The surging number of cross-border mergers and acquisitions within Europe's $6.5 trillion economy is revolutionizing the way business is conducted in this vibrant 11-country marketplace. That was the bottom line of Wharton's 1999 "Preparing for Success inEurope 2000" conference held at London'simposing Landmark Hotel on June 24th and25th attended by more than 150 topexecutives from over 17 countriesworldwide. The conference focused ontelecommunications and finance, two of thefastest-growing major sectors of today'sinformation-rich European economy.
Business today is blessed and cursed withthe availability of instant informationworldwide, said Didier Delepine, presidentof Equant n.v., the global communicationsgiant. As a result, he added, companiesmust reinvent themselves every few yearsand in the future they'll have even less timethan they do today.
Hilmar Kopper, chairman of the supervisoryboard of the Deutsche Bank AG, stressedthat the pan-European markets demandedby today's European customers, and theresulting surge in cross-border mergers andacquisitions, are moving the industry evercloser to universal banking. This makes themanagement of cultural differencesessential to business survival, he said, asthe business can no longer be controlled bythe head office in any one country.

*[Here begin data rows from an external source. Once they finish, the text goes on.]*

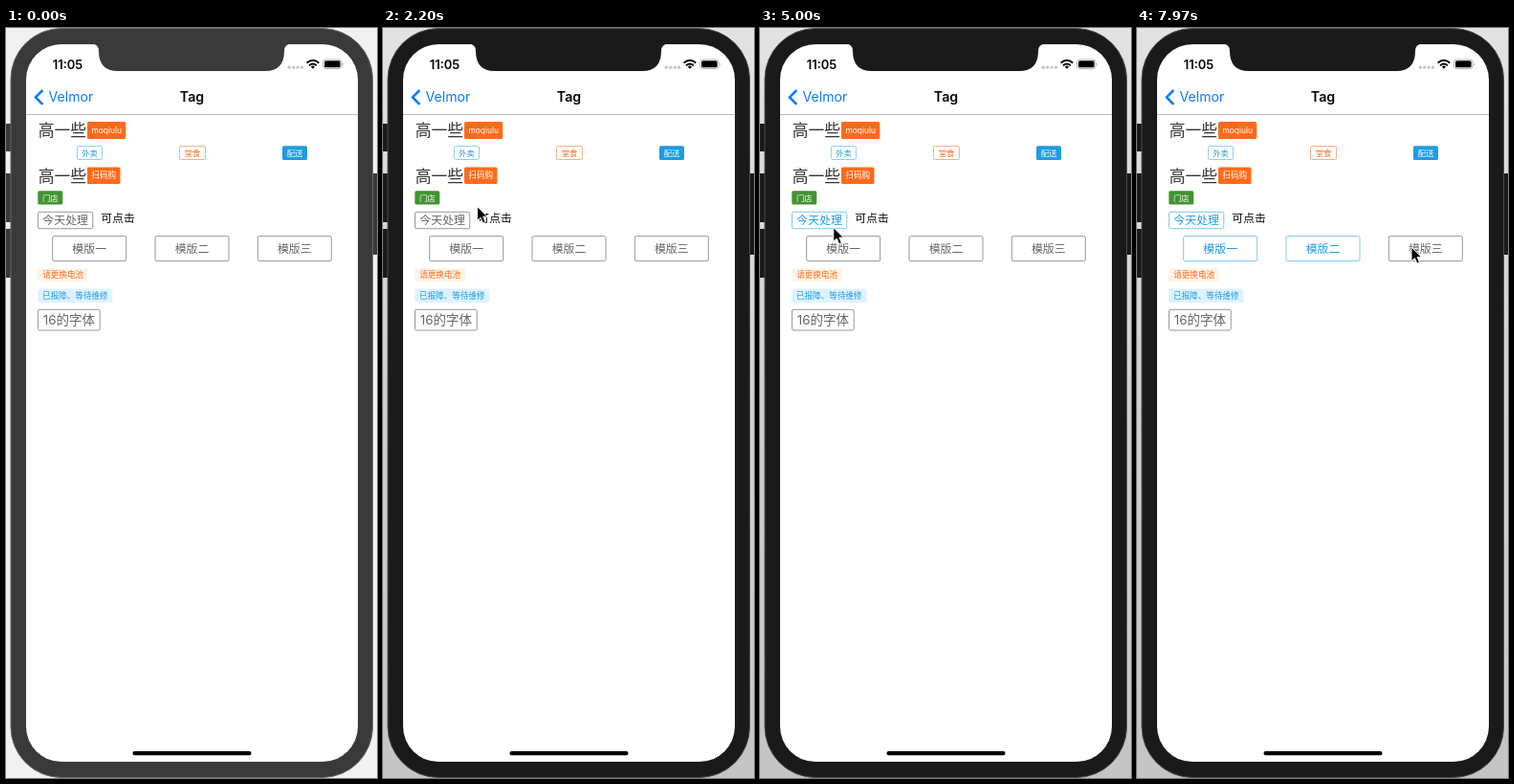
Write an HTML page that moves like this. It is 388 px wide and 784 px high and loops after 8 s.

```html
<!DOCTYPE html>
<html lang="zh-CN">
<head>
<meta charset="utf-8">
<style>
html, body { margin: 0; width: 100%; height: 100%; overflow: hidden; background: #f1f1f1; }
svg { display: block; width: 100vw; height: 100vh; }
text { font-family: Inter, "Noto Sans CJK SC", "Noto Sans CJK", sans-serif; }
</style>
</head>
<body>
<svg id="stage" viewBox="0 0 388 784">
  <defs>
    <linearGradient id="shade" x2="0" y2="1">
      <stop stop-color="#e2e2e2"/><stop offset=".5" stop-color="#cfcfcf"/><stop offset="1" stop-color="#c4c4c4"/>
    </linearGradient>
  </defs>
  <rect id="back" width="388" height="784"/>
  <g id="body">
    <path d="M0 100h6v29H0zM0 152h6v51H0zM0 210h6v51H0zM382 152h6v85h-6z"/>
    <rect id="shell" x="5" y=".5" width="378.5" height="783" rx="53"/>
  </g>
  <rect x="21" y="17" width="347" height="750" rx="37" fill="#fff"/>
  <path id="notch" d="M90 16.5Q97 17 97 24Q97 45 117 45H271Q291 45 291 24Q291 17 298 16.5Z"/>
  <path d="M21 90.5H368" stroke="#bcbcbc"/>
  <path d="M38.3 65L31 72.4L38.3 79.8" fill="none" stroke="#0a7aff" stroke-width="2.5"/>
  <g fill="#c3c3c3">
    <circle cx="296.3" cy="41.2" r="1.6"/><circle cx="300.7" cy="41.2" r="1.6"/>
    <circle cx="305.1" cy="41.2" r="1.6"/><circle cx="309.5" cy="41.2" r="1.6"/>
  </g>
  <g fill="none" stroke="#000" stroke-width="2">
    <path d="M314.6 36.4Q320.9 31 327.2 36.4M317 39.2Q320.9 35.9 324.8 39.2"/>
    <path d="M318.8 40.4Q320.9 38.8 323 40.4L320.9 42.7Z" fill="#000" stroke="none"/>
  </g>
  <rect x="331.6" y="33" width="19.4" height="9.6" rx="2.7" fill="none" stroke="#aaa" stroke-width=".9"/>
  <rect x="333" y="34.3" width="16.6" height="7" rx="1.5"/>
  <path d="M352.2 36.2q1.4 1.6 0 3.2z" fill="#999"/>
  <rect x="132.5" y="756" width="124" height="4.3" rx="2.1"/>
  <g id="page"></g>
  <path id="cursor" d="M0 0V14.8L3.4 11.6L5.8 17.2L8.5 16L6.1 10.6H10.6Z" fill="#000" stroke="#fff" stroke-width="1" stroke-linejoin="round"/>
</svg>
<script>
const LOOP = 8000;
const BLUE = '#1f9ce3', ORANGE = '#ff6a1a', GREY = '#666';
const $ = id => document.getElementById(id);
const page = $('page');

function add(tag, attrs, content) {
  const el = document.createElementNS('http://www.w3.org/2000/svg', tag);
  for (const key in attrs) el.setAttribute(key, attrs[key]);
  if (content) el.textContent = content;
  page.append(el);
  return el;
}

function label(str, x, y, size, fill, extra) {
  return add('text', { x, y, 'font-size': size, fill, ...extra }, str);
}

// Tag with its text centred in the box
function tag(str, x, y, w, h, size, ink, fill = '#fff', line = 'none') {
  const box = add('rect', { x, y, width: w, height: h, rx: 1.6, fill, stroke: line, 'stroke-width': 0.9 });
  const text = label(str, x + w / 2, y + h / 2 + size * 0.37, size, ink, { 'text-anchor': 'middle' });
  return { box, text };
}

const mid = { 'text-anchor': 'middle', 'font-weight': 600 };
label('11:05', 64.5, 42.5, 13, '#000', mid);
label('Tag', 194.5, 77.2, 14.2, '#000', mid);
label('Velmor', 44.5, 77.2, 14.1, '#0a7aff');

label('高一些', 33.7, 113.3, 16.8, '#333');
tag('moqiulu', 85, 98, 40.3, 18, 8.4, '#fff', ORANGE);
tag('外卖', 74.5, 123.5, 26, 14, 8.4, BLUE, '#fff', '#86c9ef');
tag('堂食', 181.5, 123.5, 27, 14, 8.4, ORANGE, '#fff', '#f3a67c');
tag('配送', 289, 123.3, 26, 14.7, 8.4, '#fff', BLUE);
label('高一些', 33.7, 160.6, 16.8, '#333');
tag('扫码购', 85, 145.5, 34.5, 17.5, 8.6, '#fff', ORANGE);
tag('门店', 33.3, 170.2, 26, 14.4, 8.4, '#fff', '#429330');
label('可点击', 99.3, 202.8, 11.8, '#111');
tag('请更换电池', 33.3, 251.2, 52.7, 14, 8.6, ORANGE, '#fff3e8');
tag('已报障、等待维修', 33.3, 272.6, 78, 14.4, 8.6, BLUE, '#def2fe');
tag('16的字体', 33.5, 294.3, 64.7, 21.7, 13.5, GREY, '#fff', '#8c8c8c');

const option = (at, ...place) => ({ at, ...tag(...place, 11.9, GREY, '#fff', '#8c8c8c') });
const options = [
  option(4500, '今天处理', 33.5, 192.3, 57.3, 17.4),
  option(6250, '模版一', 48.7, 217.6, 77, 26),
  option(7250, '模版二', 156, 217.6, 77, 26),
  option(LOOP, '模版三', 263.3, 217.6, 77, 26)
];

// Pointer stops: time, x, y
const stops = [
  [400, 16, 264], [900, 86, 128], [1600, 86, 128], [2500, 103, 207], [3400, 103, 207],
  [4000, 76, 206], [4900, 76, 206], [5500, 87, 239], [6500, 87, 239],
  [7050, 186, 226], [7400, 186, 226], [7850, 287, 229], [LOOP, 287, 229]
];

function pointer(t) {
  const i = stops.findIndex(s => s[0] > t);
  const [a, x0, y0] = stops[i - 1], [b, x1, y1] = stops[i];
  const p = (t - a) / (b - a), k = p * p * (3 - 2 * p);
  return [x0 + (x1 - x0) * k, y0 + (y1 - y0) * k];
}

function draw(t) {
  const active = t >= 1000;
  const shell = active ? '#1a1a1a' : '#3a3a3a';
  $('back').setAttribute('fill', active ? 'url(#shade)' : '#f1f1f1');
  $('body').setAttribute('fill', shell);
  $('notch').setAttribute('fill', shell);
  $('shell').setAttribute('stroke', active ? '#4a4a4a' : '#666');

  for (const { at, box, text } of options) {
    const on = t >= at;
    box.setAttribute('stroke', on ? '#72c2ee' : '#8c8c8c');
    text.setAttribute('fill', on ? BLUE : GREY);
  }

  const shown = t >= stops[0][0];
  $('cursor').setAttribute('visibility', shown ? 'visible' : 'hidden');
  if (shown) $('cursor').setAttribute('transform', `translate(${pointer(t)})`);
}

const start = performance.now();
function tick() {
  draw((performance.now() - start) % LOOP);
  requestAnimationFrame(tick);
}
tick();
</script>
</body>
</html>
```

There's never been a merger or acquisitionthat's made life easier, said Kopper, butyou can help things go smoothly and fast bydoing two things. First is to make all thetough decisions up front at the start ofnegotiations so no one will be taken bysurprise. Second is to make it clear toeveryone, including the top management ofthe company being acquired, that you aregoing to run the show. Four days afterKopper made those remarks, the chairmanof Bankers Trust, which the Deutsche Bankhad acquired a few weeks earlier for $10billion, resigned.
Companies today can't move fast enough toglobalize their operations, said KathleenWalters, sector president of Kimberly-ClarkEurope, that's been doing it. Jean YvesCharlier, president of Equant IntegrationServices U.K. agreed that today's challengeis becoming global, and to help his peoplecope with this new reality he supplies themwith customer information on-line in realtime in English along with a publicationtelling them what they have to accomplishin the next three years.